The Ombudsman took the city’s lands and home affairs departments to task for their “lax attitude” in tackling burials outside permitted areas across the New Territories, which it said was encouraging rule breaking and damaging the environment. This is the second time in four years the watchdog has raised the issue.
Ombudsman Connie Lau Yin-hing’s latest direct investigation found that officials were often unable to take enforcement action and were too accommodating to the villagers’ excuses and dawdling.
While many hillside graves outside designated areas were probably dug there by accident, the report said, in some cases, the graves were several hundred metres beyond the boundaries and “could hardly be excused as inadvertent mistakes”.

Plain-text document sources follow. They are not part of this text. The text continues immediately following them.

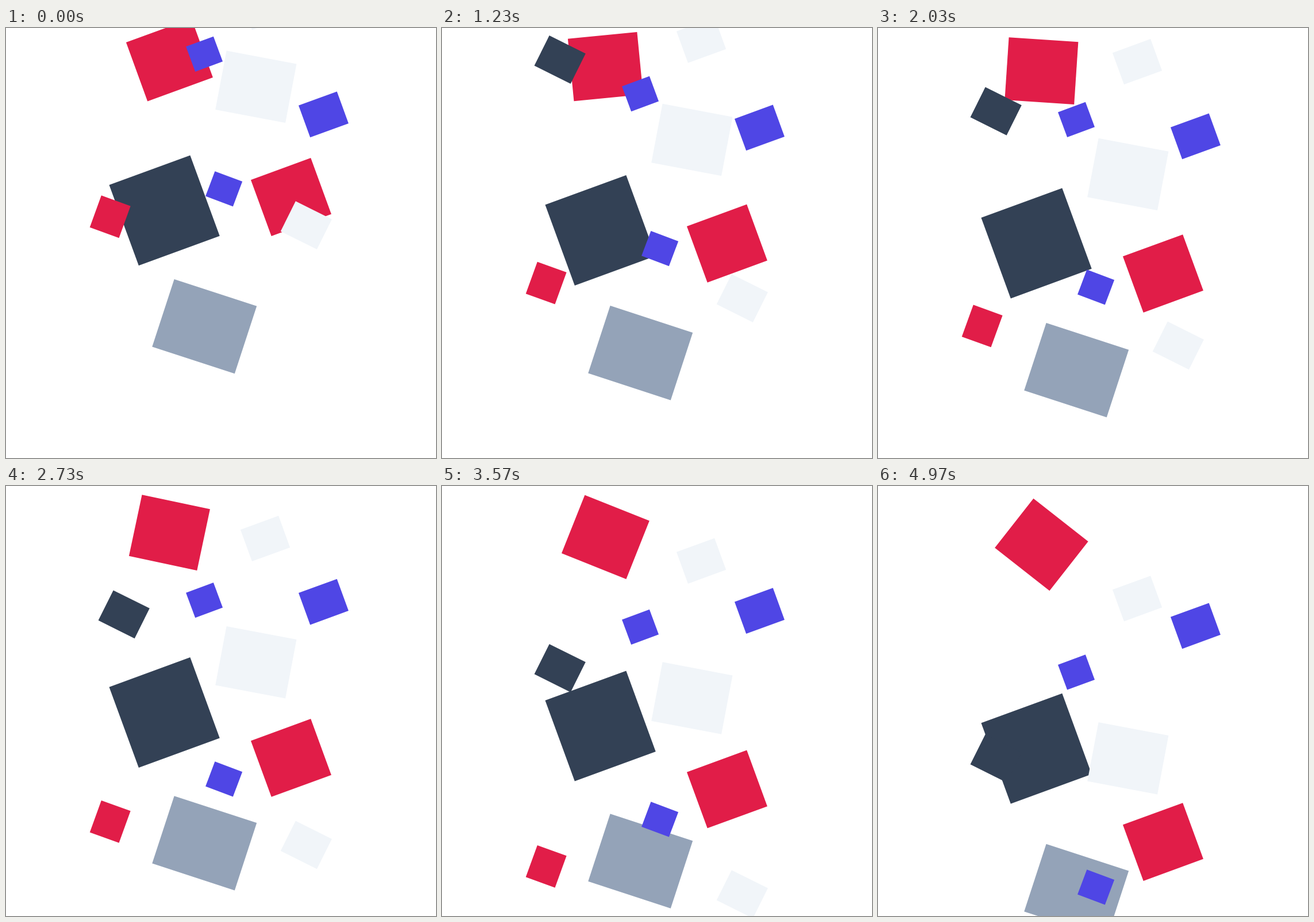
Animation, 748 px wide and 748 px high, one loop 5010 ms. Source, as an HTML page with a canvas:

```html
<!DOCTYPE html>
<html lang="en">
<head>
<meta charset="utf-8">
<title>Drifting blocks</title>
<style>
html, body { margin: 0; height: 100%; overflow: hidden; background: #fff; }
canvas { display: block; }
</style>
</head>
<body>
<canvas width="748" height="748"></canvas>
<script>
const ctx = document.querySelector('canvas').getContext('2d');
const LOOP = 5010, STEPS = 150;
const DRIFT = 0.3117, SPIN = 0.39;   // pixels and degrees per step
const red = '#e11d48', blue = '#4f46e5', dark = '#334155', grey = '#94a3b8', light = '#f1f5f9';

// Back to front: colour, centre x, centre y, width, height, angle.
// Each block drifts one unit faster than the one behind it.
const blocks = [
  [red, 284.4, 55.5, 121, 109, -20],
  [blue, 552.4, 150.4, 71, 59, -20],
  [dark, 275.6, 317.4, 150, 149.5, -20.1],
  [grey, 345.2, 519.1, 151, 123.6, 18.1],
  [light, 451, -36.4, 70.4, 58.6, -20],
  [blue, 345, 45.3, 51, 46.5, -20.3],
  [red, 495.9, 294, 111, 104, -20.1],
  [light, 434.8, 102.3, 124, 104.3, 10.7],
  [blue, 379.1, 279.8, 51, 46.3, 20.6],
  [red, 181.2, 328.3, 54, 59, 19.9],
  [light, 522.3, 343.2, 70.5, 58.5, 26.5],
  [dark, 205.2, -83.4, 70.5, 58.5, 26.5]
];

function draw(step) {
  ctx.fillStyle = '#fff';
  ctx.fillRect(0, 0, 748, 748);
  blocks.forEach(([color, x, y, w, h, angle], i) => {
    const turn = i === 0 ? SPIN * step : 0;
    ctx.save();
    ctx.translate(x, y + (i + 1) * DRIFT * step);
    ctx.rotate((angle + turn) * Math.PI / 180);
    ctx.fillStyle = color;
    ctx.fillRect(-w / 2, -h / 2, w, h);
    ctx.restore();
  });
}

// 30 steps per second, each starting on a 10 ms tick
function stepAt(ms) {
  const tick = Math.floor(ms / 10) * 10;
  return Math.min(STEPS - 1, Math.floor((tick + 3.4) * 0.03));
}

const start = performance.now();
function frame() {
  draw(stepAt((performance.now() - start) % LOOP));
  requestAnimationFrame(frame);
}
frame();
</script>
</body>
</html>
```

“If the departments concerned fail to rectify such irregularities, it will not only cause damage to the natural environment but also encourage other people to follow suit and aggravate the problem of burials outside permitted burial grounds,” it added.
Under a policy that dates back to 1983, swathes of government land were opened up to indigenous villagers In response to rampant illegal burials.
There are about 520 such sites – totalling 4,000 hectares, roughly half the size of Hong Kong Island – all on unoccupied government land across the New Territories.
In its report, the Ombudsman cited four cases. In one incident, a district land office received a report of a burial 333 metres outside the permitted site listed on the burial certificate.
The case was referred to the district officer, who urged the certificate holder to relocate the grave.
However the offender refused to comply on “grounds of feng shui” and claimed to be unaware that the burial site was outside the permitted area. He said he would move the grave only seven years after burial, as per village custom. The district officer gave him a warning letter.
In a similar case, district and lands officers could not reach a consensus on whether a hillside tomb was illegal – there were no structures built on it yet – or whether to acquiesce to the affected party's request for discretion on grounds that moving the grave would “disturb the peace of the deceased”.
The Ombudsman recommended the department designate the boundaries of permitted burial sites more clearly as only eight had been marked so far.
While it understood that it was awkward for officers to get people to move graves, the watchdog said, it urged them to tackle the problem at the source and ensure villagers knew where the boundaries were.
It reminded the Home Affairs Department that it was empowered to revoke burial certificates and require removal of the human remains.
Lands officials could not continue allowing illegal occupation of government land for years at no cost, it said.
“They should consider taking punitive measures, such as imposing a fine,” the report read. “It is indeed a matter of justice and fairness.”
Eddie Tse Sai-kit of the Alliance for the Concern over Columbarium Policy said little had been done to address issues raised since the Ombudsman’s first investigation in 2014. The report then urged the departments to implement better planning and limit grave sizes.
Problems such as land degradation, occupation of private lots and the illegal sale of burial privileges to non-indigenous villagers for profit remained commonplace, and the rules were rarely enforced.
“They need to start over and do a major tally of burial sites to get a snapshot of how many have been occupied by certificate owners and set strict planning guidelines for all new grave applications,” Tse said.
The home affairs and lands departments agreed that there was room for improvement and said they would study the watchdog’s recommendations while exploring other measures to prevent burials outside of permitted areas.